From The Associated Press
Authorities are defending their attempts to warn residents about a Colorado wildfire blamed for killing three people.
About an hour before the first wave of automated evacuation warning calls on March 26, a volunteer firefighter went house-to-house telling residents to leave. He wasn’t able to reach one woman believed killed in the fire because of a chain across her driveway and her family is questioning why he didn’t walk down to warn her.
Inter-Canyon Fire/Rescue chief Dave MacBean told KMGH-TV that it wasn’t safe because there were trees on both sides of Ann Appel’s narrow driveway, which can help a fire spread. Fire spokesman Dan Hatlestad wouldn’t directly address the family’s question on Tuesday, but the department has said the house wasn’t visible from the end of the driveway.
An aerial map shows the home was about 400 feet from the end of the road, down a curved driveway.
Steep, downhill gravel driveways are common in the rugged area, which is dotted with pine trees.
“Was three minutes too much to warn a resident who had reported the smoke two hours earlier that it was now time to evacuate?” the family said in a statement emailed to The Associated Press by Appel’s sister-in-law, Susan Appel Sorenson.
Appel’s family said the chain across the driveway had been put in place at the suggestion of the sheriff’s department after a burglary years earlier.

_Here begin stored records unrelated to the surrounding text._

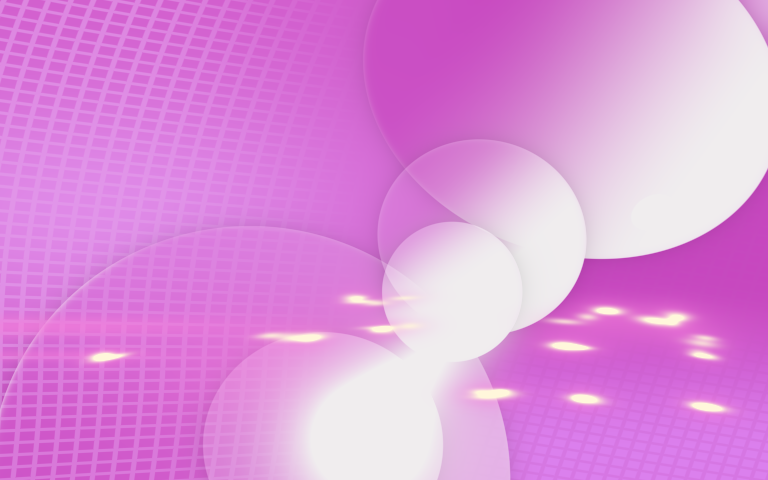
A WebGL 2 fragment shader for this background:

```glsl
#version 300 es
precision highp float;
// Translucent lenses over a curved magenta tile wall, with a white glow and light streaks.

uniform vec2 u_resolution;
out vec4 outColor;

const vec3 DEEP = vec3(0.78, 0.28, 0.75);
const vec3 MAGENTA = vec3(0.82, 0.36, 0.80);
const vec3 ORCHID = vec3(0.88, 0.56, 0.92);
const vec3 VIOLET = vec3(0.86, 0.50, 0.93);
const vec3 PINK = vec3(0.96, 0.50, 0.86);
const vec3 PALE = vec3(0.91, 0.76, 0.91);
const vec3 WHITE = vec3(0.94, 0.93, 0.935);
const vec3 WARM = vec3(1.0, 0.97, 0.86);
const vec2 TILE = vec2(0.0425, 0.0255);
const float LINE_WIDTH = 0.26;
const int DASHES = 5;

// Streak groups: centre, then spread.
const vec4 GROUPS[11] = vec4[11](
    vec4(0.23, 0.255, 0.05, 0.008), vec4(0.61, 0.298, 0.14, 0.010),
    vec4(0.78, 0.373, 0.17, 0.016), vec4(0.82, 0.316, 0.08, 0.010),
    vec4(1.22, 0.340, 0.13, 0.030), vec4(1.39, 0.336, 0.06, 0.015),
    vec4(1.46, 0.273, 0.07, 0.050), vec4(1.19, 0.277, 0.05, 0.015),
    vec4(1.215, 0.167, 0.03, 0.012), vec4(1.02, 0.178, 0.06, 0.025),
    vec4(1.475, 0.153, 0.05, 0.008));

float hash(vec2 p) {
    return fract(sin(dot(p, vec2(127.1, 311.7))) * 4375.85);
}

float glow(vec2 p, vec2 centre, vec2 radius) {
    vec2 q = (p - centre) / radius;
    return exp(-dot(q, q));
}

// Approximate signed distance to a turned ellipse.
float ellipse(vec2 p, vec2 centre, vec2 radius, float angle) {
    float c = cos(angle), s = sin(angle);
    vec2 q = mat2(c, -s, s, c) * (p - centre);
    return (length(q / radius) - 1.0) * min(radius.x, radius.y);
}

float inside(float d) {
    float aa = 0.8 / u_resolution.y;
    return 1.0 - smoothstep(-aa, aa, d);
}

float segment(vec2 p, vec2 a, vec2 b) {
    vec2 ab = b - a;
    return length(p - a - ab * clamp(dot(p - a, ab) / dot(ab, ab), 0.0, 1.0));
}

// Coverage of the bars between tiles.
float bars(vec2 uv) {
    vec2 edge = 0.5 - abs(fract(uv) - 0.5);
    vec2 aa = fwidth(uv) * 0.7;
    vec2 bar = 1.0 - smoothstep(LINE_WIDTH * 0.5 - aa, LINE_WIDTH * 0.5 + aa, edge);
    return max(bar.x, bar.y);
}

vec3 wall(vec2 p) {
    vec3 col = mix(MAGENTA, ORCHID, 0.9 * glow(p, vec2(0.2, 0.56), vec2(0.65, 0.28)));
    col = mix(col, DEEP, 0.5 * glow(p, vec2(0.0), vec2(0.3, 0.25)));
    float right = smoothstep(0.85, 1.15, p.x);
    vec3 lower = mix(VIOLET, DEEP, smoothstep(0.05, 0.40, p.y));
    col = mix(col, lower, right);

    float lift = p.y - 0.25;
    vec2 leftUv = vec2(p.x - 0.24 * lift * abs(lift) - 0.12 * p.x * lift, p.y + 0.26 * p.x * lift);
    float leftFade = 1.0 - smoothstep(0.25, 0.80, p.x);
    col = mix(col, mix(ORCHID, PALE, 0.25), 0.65 * leftFade * bars(leftUv / TILE));

    vec2 rightUv = vec2(p.x - 0.35 * p.y, p.y + 0.16 * (p.x - 1.2));
    float rightFade = right * (0.10 + 0.12 * smoothstep(0.45, 0.1, p.y));
    return mix(col, MAGENTA * 0.93, rightFade * bars(rightUv / (TILE * 0.8)));
}

// Veil inside, bright rim and faint outer shadow.
vec3 lens(vec3 col, float d, vec3 tint, float veil, float rim) {
    float cover = inside(d);
    col *= 1.0 - 0.07 * (1.0 - cover) * exp(-max(d, 0.0) / 0.018);
    col = mix(col, tint, cover * clamp(veil, 0.0, 1.0));
    return mix(col, PALE, rim * cover * exp(-abs(d) / 0.005));
}

vec3 addStreaks(vec3 col, vec2 p) {
    float core = 0.0, halo = 0.0;
    for (int g = 0; g < 11; g++) {
        for (int i = 0; i < DASHES; i++) {
            vec2 seed = vec2(float(g) + 1.0, float(i) + 3.0);
            vec2 jitter = vec2(hash(seed), hash(seed + 17.0)) - 0.5;
            vec2 q = p - GROUPS[g].xy - jitter * GROUPS[g].zw;
            q.y += q.x * 0.25 * (GROUPS[g].x - 0.95);
            vec2 size = vec2(mix(0.012, 0.038, hash(seed + 31.0)), mix(0.004, 0.009, hash(seed + 47.0)));
            core += 0.75 * glow(q, vec2(0.0), size);
            halo += 0.12 * glow(q, vec2(0.0), size * vec2(2.2, 4.0));
        }
    }
    col = mix(col, PINK, min(halo, 0.65));
    return mix(col, WARM, min(core, 1.0));
}

void main() {
    vec2 p = gl_FragCoord.xy / u_resolution.y;
    p.x += 0.8 - 0.5 * u_resolution.x / u_resolution.y;
    vec3 col = wall(p);
    col = mix(col, PALE, 0.8 * glow(p, vec2(1.62, 1.0), vec2(0.12)));

    // Wide lower lens and the smaller one within it.
    float wide = ellipse(p, vec2(0.521, 0.0), vec2(0.542, 0.529), 0.0);
    float wideVeil = 0.25 + 0.5 * smoothstep(0.65, 1.0, p.x) * smoothstep(0.4, 0.1, p.y);
    vec3 wideTint = mix(MAGENTA, PALE, smoothstep(0.3, 0.95, p.x));
    col = lens(col, wide, wideTint, wideVeil, 0.3 + 0.55 * smoothstep(0.35, 0.15, p.x));
    float low = ellipse(p, vec2(0.673, 0.073), vec2(0.25, 0.235), 0.0);
    col = lens(col, low, PALE, 0.28 + 0.3 * smoothstep(0.45, 0.8, p.x), 0.12);

    // Pink haze along the streak band.
    float haze = 0.65 * glow(p, vec2(0.1, 0.32), vec2(0.32, 0.022))
               + 0.45 * glow(p, vec2(0.1, 0.26), vec2(0.22, 0.012))
               + 0.35 * glow(p, vec2(0.55, 0.24), vec2(0.25, 0.13))
               + 0.35 * glow(p, vec2(1.3, 0.32), vec2(0.22, 0.05));
    col = mix(col, PINK, min(haze, 0.8));

    // Three upper lenses, each whitening toward its lower right.
    float big = ellipse(p, vec2(1.192, 0.823), vec2(0.444, 0.352), -0.325);
    float bigVeil = smoothstep(0.05, 1.15, (p.x - 0.9375) * 1.45 + (1.0 - p.y) * 1.07);
    col = lens(mix(col, DEEP, 0.7 * inside(big) * (1.0 - bigVeil)), big, WHITE, bigVeil, 0.25);
    float middle = ellipse(p, vec2(1.004, 0.506), vec2(0.218, 0.203), -0.2);
    float middleVeil = 0.08 + smoothstep(0.1, 1.25, (p.x - 0.833) * 2.8 + (0.583 - p.y) * 3.2);
    col = lens(col, middle, WHITE, middleVeil, 0.25);
    float small = ellipse(p, vec2(0.942, 0.392), vec2(0.146), 0.0);
    float smallVeil = 0.12 + smoothstep(0.0, 0.9, (p.x - 0.79) * 2.2 + (0.521 - p.y) * 2.9);
    col = lens(col, small, WHITE, smallVeil, 0.15);

    // White glow linking the lenses, then the oval highlight.
    float bridge = segment(p, vec2(0.77, 0.12), vec2(0.98, 0.34)) / 0.085;
    float white = exp(-bridge * bridge) + 1.5 * glow(p, vec2(0.77, 0.07), vec2(0.17, 0.15)) * mix(0.55, 1.0, inside(low));
    col = mix(col, WHITE, min(white, 1.0));
    col = mix(col, WHITE, inside(ellipse(p, vec2(1.36, 0.558), vec2(0.048, 0.034), 0.5)));

    outColor = vec4(addStreaks(col, p), 1.0);
}
```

“The family understood that fire departments were equipped to open these security devices in the event of an emergency,” the statement said.
Hatlestad, an information officer who is also a firefighter and paramedic, says firefighters consider vegetation, driveway widths and steep slopes when deciding how to approach a home in danger. They must also equally consider whether they can get themselves and their vehicles out safely.
“The amount of time to approach and evaluate each structure” is also important since firefighters are often rushing for time to notify as many people as possible.
It wasn’t immediately clear what time the firefighter encountered Appel’s driveway, but other firefighters returned there at about 8 p.m. and found the house destroyed and nearby trees on fire, Hatlestad said. Firefighters made a “rapid search” of the area and then responded to other calls, he said.
In a statement, Inter-Canyon said the firefighter began to warn residents to leave at around 4 p.m. with his vehicle lights and siren on. He wasn’t able to reach two other homes because their driveways were blocked.
One of the people he told to leave was Sam Lucas, who was later found dead along with his wife, at their burned-out home.
Lucas was loading things into a vehicle, Hatlestad said, apparently in anticipation of an evacuation.
When the firefighter told Lucas “It’s time to go,” Lucas said something about his home’s fire suppression system, although the firefighter didn’t remember Lucas’ exact words, Hatlestad said.
“Right now you need to get out of here,” the firefighter recalled telling Lucas.
The Jefferson County documents show Lucas had called 911 shortly after 2 p.m. — roughly two hours before his conversation with the firefighter — to report smoke and was told it was a prescribed burn.
Lucas was 77, and his wife, Linda, was 76.
The March 26 wildfire scorched 6 square miles and damaged or destroyed more than two dozen homes in the mountains southwest of Denver.
The timing of the evacuation notices has raised questions about how authorities and residents responded, particularly in the first hours of the fire. Worried residents who called 911 to report smoke were initially told by dispatchers that it came from a prescribed burn that was conducted four days earlier.
Appel was among the early callers, according to audio recordings and documents released by the Jefferson County Sheriff’s Department. She was told crews were on the way.
Later, when the dispatchers realized a wildfire was racing through the heavily timbered area, they told callers to leave.
Jefferson County authorities began sending evacuation notices by automated phone calls shortly after 5 p.m., but the first wave went to the wrong list of numbers. A second, corrected wave of automated calls began at about 5:23 p.m.